Upon walking into a store that’s brightly lit, with light boxes highlighting beautiful gold jewelry and with soft music playing in the background, your senses send you a message. The mood is set for a pleasant and comfortable shopping experience. If that’s the type of atmosphere you yourself would want to experience, assume your customers do, too. Industrial architects incorporate psychology into their designs. So should you.
Light boxes direct the customer’s eyes to the area you want them to see. Color transparencies in light boxes can highlight your merchandise and are easily changed. Some manufacturers provide them at a low cost. Others help defray the cost for images of their products. If you don’t want to use light boxes or have no room for them, you can create a different type of visual excitement by changing the store lighting.
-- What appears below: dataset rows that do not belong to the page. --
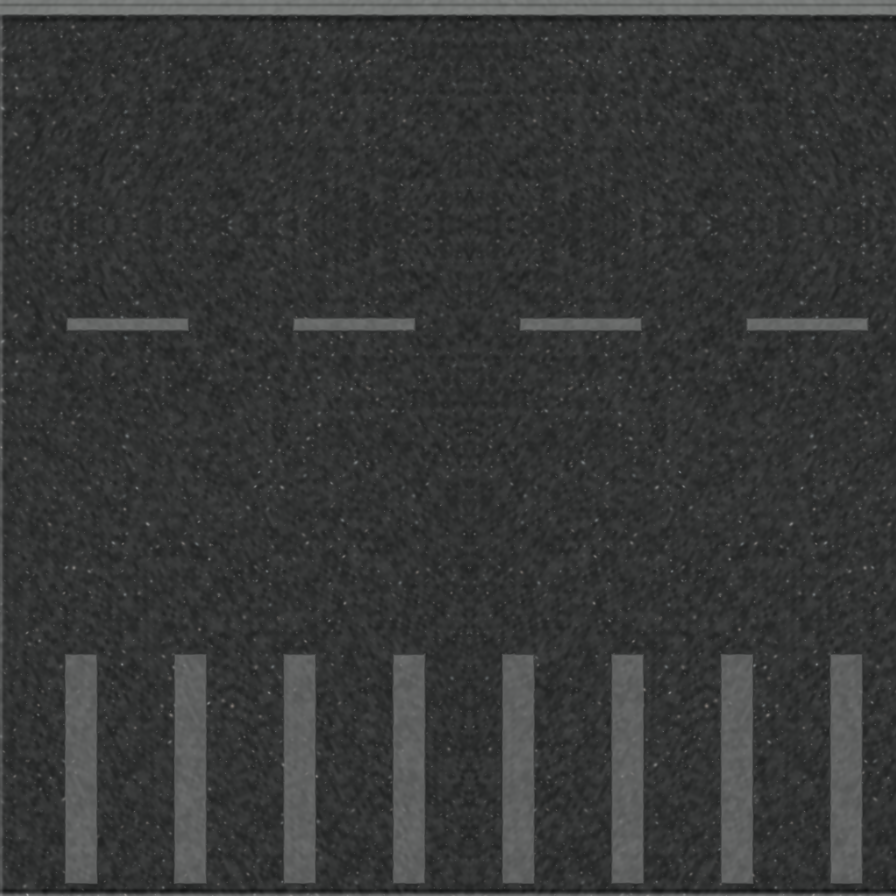
A Shadertoy shader for this texture:

```glsl
const vec3 ASPHALT = vec3(0.192, 0.197, 0.196);
const vec3 PAINT = vec3(0.375, 0.380, 0.378);
const vec3 DASH_PAINT = vec3(0.405, 0.412, 0.408);
const vec3 CURB = vec3(0.475, 0.485, 0.478);

const vec2 FOLD = vec2(0.524, 0.749);       // mirror axes of the grain
const float GRAIN_SCALE = 215.0;
const float GRAIN_GAIN = 0.125;
const float SPECK_SCALE = 74.0;

const vec2 DASH_START = vec2(0.1425, 0.638);
const vec2 DASH_HALF = vec2(0.0675, 0.0066);
const float DASH_STEP = 0.2528;
const vec2 BAR_START = vec2(0.0905, 0.1419);
const vec2 BAR_HALF = vec2(0.0176, 0.1276);
const float BAR_STEP = 0.122;

float hash(vec2 p) {
    return fract(sin(dot(p, vec2(127.1, 311.7))) * 43758.545);
}

float valueNoise(vec2 p) {
    vec2 cell = floor(p);
    vec2 f = fract(p);
    f = f * f * (3.0 - 2.0 * f);
    float low = mix(hash(cell), hash(cell + vec2(1, 0)), f.x);
    float high = mix(hash(cell + vec2(0, 1)), hash(cell + vec2(1, 1)), f.x);
    return mix(low, high, f.y);
}

float boxDistance(vec2 p, vec2 halfSize) {
    vec2 d = abs(p) - halfSize;
    return length(max(d, 0.0)) + min(max(d.x, d.y), 0.0);
}

// Box repeated along x, centred on start and every step after it
float boxRow(vec2 uv, vec2 start, vec2 halfSize, float step_) {
    vec2 p = uv - start;
    p.x = mod(p.x + 0.5 * step_, step_) - 0.5 * step_;
    return boxDistance(p, halfSize);
}

float coverage(float dist, float soft) {
    return 1.0 - smoothstep(-soft, soft, dist);
}

// Soft horizontal or vertical line around a coordinate
float line(float x, float center, float width) {
    float d = (x - center) / width;
    return exp(-d * d);
}

// Two octaves of grain, one slanted
float grain(vec2 p) {
    vec2 slanted = vec2(p.x + 0.5 * p.y, 0.75 * p.y - 0.3 * p.x);
    float fine = valueNoise(slanted * GRAIN_SCALE);
    float coarse = valueNoise(p * GRAIN_SCALE * 0.6 + 31.0);
    return 0.65 * fine + 0.35 * coarse - 0.5;
}

// Sparse bright stones, at most one per cell
vec3 specks(vec2 p, float scale) {
    vec2 cell = floor(p * scale);
    vec2 center = 0.25 + 0.5 * vec2(hash(cell + 3.7), hash(cell + 9.2));
    vec2 d = fract(p * scale) - center;
    d.x += (hash(cell + 17.0) - 0.5) * d.y;
    float radius = mix(0.09, 0.17, hash(cell + 5.1));
    float strength = pow(hash(cell + 1.3), 5.0) * 0.32;
    vec3 tint = mix(vec3(1.08, 0.97, 0.9), vec3(0.92, 1.0, 1.04), hash(cell + 23.0));
    return tint * strength * exp(-dot(d, d) / (radius * radius));
}

void mainImage(out vec4 fragColor, in vec2 fragCoord) {
    vec2 uv = fragCoord / iResolution.xy;
    float soft = max(0.0014, 0.75 / iResolution.y);
    vec2 folded = abs(uv - FOLD);
    float g = grain(folded);

    // Asphalt with faint broad patches
    float patches = valueNoise(folded * 7.0 + 4.0) - 0.5;
    vec3 color = ASPHALT + 0.012 * patches + GRAIN_GAIN * g;
    color += specks(folded, SPECK_SCALE) * (0.8 + 0.5 * patches);
    color += 0.5 * specks(folded + 2.3, SPECK_SCALE * 1.7);

    // Lane dashes and crossing bars with slightly worn edges
    float wear = 0.002 * g;
    float dash = coverage(boxRow(uv, DASH_START, DASH_HALF, DASH_STEP) + wear, soft * 1.3);
    float bar = coverage(boxRow(uv, BAR_START, BAR_HALF, BAR_STEP) + wear, soft);
    color = mix(color, DASH_PAINT + 0.08 * g, dash);
    color = mix(color, PAINT + 0.09 * g + 0.25 * specks(folded, SPECK_SCALE), bar);

    // Thin frame at the left and bottom
    color += 0.14 * line(uv.x, 0.001, 0.0024);
    color -= 0.07 * line(uv.y, 0.006, 0.002);
    color += 0.20 * line(uv.y, 0.0005, 0.0022);

    // Curb along the top with a groove and a shadow below
    color -= 0.06 * line(uv.y, 0.979, 0.0035);
    float curb = coverage(0.9835 - uv.y + wear, soft * 1.3);
    vec3 curbColor = CURB + 0.07 * g - 0.10 * line(uv.y, 0.9945, 0.0018);
    color = mix(color, curbColor, curb);

    fragColor = vec4(clamp(color, 0.0, 1.0), 1.0);
}
```
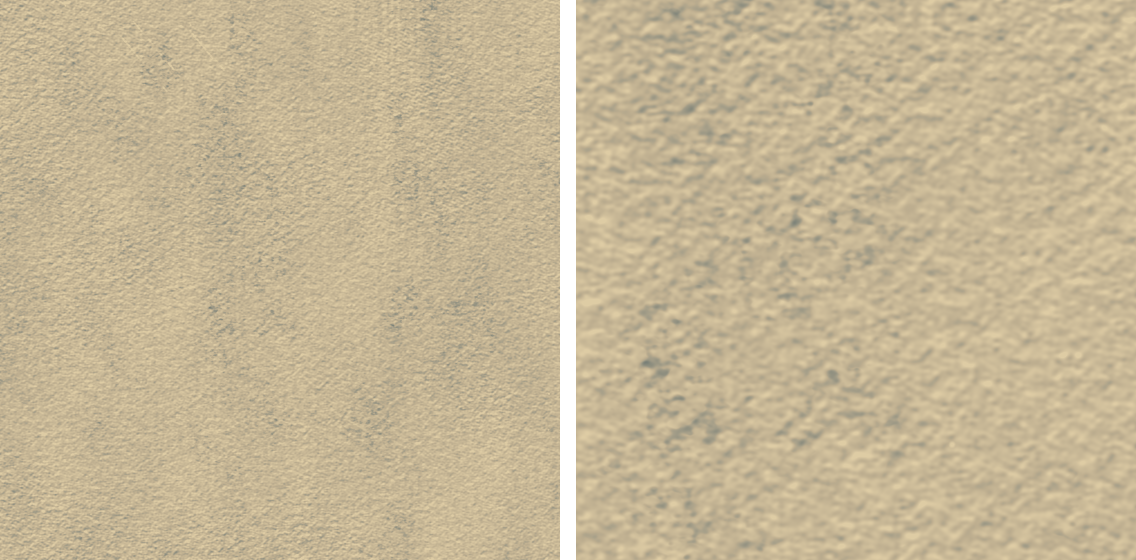
Left, the full canvas; right, a detail of the centre.
Reproduce this texture procedurally as a WebGL 2 fragment shader.

```glsl
#version 300 es
precision highp float;
// Weathered sandy plaster with fine relief, vertical stains and faint scratches.

uniform vec2 u_resolution;
out vec4 fragColor;

const vec3 DEEP_STAIN = vec3(0.46, 0.49, 0.46);
const vec3 DARK_SAND = vec3(0.66, 0.63, 0.54);
const vec3 MID_SAND = vec3(0.74, 0.68, 0.56);
const vec3 LIGHT_SAND = vec3(0.85, 0.78, 0.63);
const int SCRATCH_COUNT = 5;

float hash(vec2 cell) {
    return fract(sin(dot(cell, vec2(127.1, 311.7))) * 43758.5453);
}

float valueNoise(vec2 p) {
    vec2 cell = floor(p);
    vec2 f = fract(p);
    vec2 w = f * f * (3.0 - 2.0 * f);
    float bottom = mix(hash(cell), hash(cell + vec2(1, 0)), w.x);
    float top = mix(hash(cell + vec2(0, 1)), hash(cell + vec2(1, 1)), w.x);
    return mix(bottom, top, w.y);
}

// Layered noise, normalised to the range 0 to 1.
float fbm(vec2 p, int octaves) {
    float sum = 0.0;
    float total = 0.0;
    float weight = 1.0;
    for (int i = 0; i < octaves; i++) {
        sum += weight * valueNoise(p);
        total += weight;
        weight *= 0.65;
        p = mat2(1.6, 1.2, -1.2, 1.6) * p + 17.3;
    }
    return sum / total;
}

float plasterHeight(vec2 p) {
    return fbm(p * vec2(130.0, 165.0), 2);
}

// Slope of the surface toward a light at the upper left.
float reliefShade(vec2 p, vec2 lightStep) {
    return plasterHeight(p) - plasterHeight(p + lightStep);
}

float segmentDistance(vec2 p, vec2 a, vec2 b) {
    vec2 ab = b - a;
    float along = clamp(dot(p - a, ab) / dot(ab, ab), 0.0, 1.0);
    return length(p - a - ab * along);
}

// Thin slanted scratches, broken up along their length.
float scratches(vec2 p) {
    float sum = 0.0;
    for (int i = 0; i < SCRATCH_COUNT; i++) {
        float id = float(i);
        vec2 start = vec2(0.2 + 0.2 * hash(vec2(id, 3.0)), 0.88 + 0.1 * hash(vec2(id, 8.0)));
        float len = 0.05 + 0.08 * hash(vec2(id, 5.0));
        float d = segmentDistance(p, start, start + len * vec2(0.75, -0.9));
        float wear = smoothstep(0.15, 0.6, valueNoise(p * 70.0 + id));
        sum += wear * (1.0 - smoothstep(0.0005, 0.0026, d));
    }
    return sum;
}

// Sparse pale chips, one candidate per grid cell.
float chips(vec2 p, float cells) {
    vec2 cell = floor(p * cells);
    vec2 centre = 0.25 + 0.5 * vec2(hash(cell + 4.1), hash(cell + 9.7));
    float d = length(fract(p * cells) - centre) / cells;
    return step(0.98, hash(cell + 2.3)) * (1.0 - smoothstep(0.0006, 0.0026, d));
}

void main() {
    vec2 p = gl_FragCoord.xy / u_resolution.y;

    // Broad mottling and soft vertical runs
    float clouds = fbm(p * vec2(13.0, 7.0) + 3.7, 5) - 0.5;
    float runs = valueNoise(p * vec2(26.0, 3.0) + 11.0) - 0.5;
    float brushMask = smoothstep(0.6, 1.0, p.y) * smoothstep(0.55, 0.7, p.x)
        * (1.0 - smoothstep(0.75, 0.85, p.x));
    float brush = (valueNoise(p * vec2(170.0, 5.0)) - 0.5) * brushMask;

    // Fine embossed grain, rougher in places, with powdery speckle
    float roughness = mix(1.3, 1.9, smoothstep(0.3, 0.7, fbm(p * 4.0 + 21.0, 2)));
    float relief = reliefShade(p, vec2(-0.0010, 0.0024)) * roughness;
    float speckle = valueNoise(p * vec2(250.0, 310.0) + 5.0) - 0.5;

    // Blue-grey stains gathered in small pits
    float stainArea = smoothstep(0.4, 0.82, fbm(p * vec2(14.0, 9.0) + 41.0, 5));
    float pits = smoothstep(0.45, 0.85, fbm(p * vec2(140.0, 200.0) + 7.0, 2));
    float stain = stainArea * (0.07 + 0.75 * pits);

    float tone = 0.585 + 0.42 * clouds + 0.13 * runs + 0.4 * brush;
    tone += relief + 0.5 * speckle - stain;
    tone += 0.45 * scratches(p) + 0.6 * chips(p, 28.0);

    vec3 colour = mix(DARK_SAND, MID_SAND, clamp(tone * 3.0, 0.0, 1.0));
    colour = mix(colour, LIGHT_SAND, clamp(tone * 1.5 - 0.5, 0.0, 1.2));
    colour = mix(colour, DEEP_STAIN, clamp(-tone * 1.1, 0.0, 1.0));
    fragColor = vec4(colour, 1.0);
}
```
While not inexpensive, changing the lighting in your store not only can improve the atmosphere but also help in the sale of your showcased products.
Color or props in showcases visually highlight merchandise and also catch customers’ eyes. Props force the eye to discriminate between areas and product categories and act as dividers. Adjust the size and color of props by season. Moving merchandise and shuffling it to different areas can lend the appearance of having new merchandise, and changing props on a regular basis achieves the same result.
Using props that take up space in a showcase lets you clean out slow-moving items and make the case visually more appealing. Your vendors should stock balance their slow-moving items and replace them with fresh ones. If your gold vendor doesn’t, you may have the wrong gold vendor.
Instead of putting chain ramps in the gold showcase, try replacing them with bracelets or necklaces that return greater revenue and profits. Take the chains, place them in a chain roll, and put them in under stock.
The most successful independent retailers understand the need for an array of visual tools. These tools create not only a mood but also an image of the store in the mind of the consumer. Your store image is a key component of your brand. What do you want your brand to say and stand for? If you pride yourself on selling quality jewelry, you don’t want your store to resemble a discount warehouse club. Create the store that tells your story.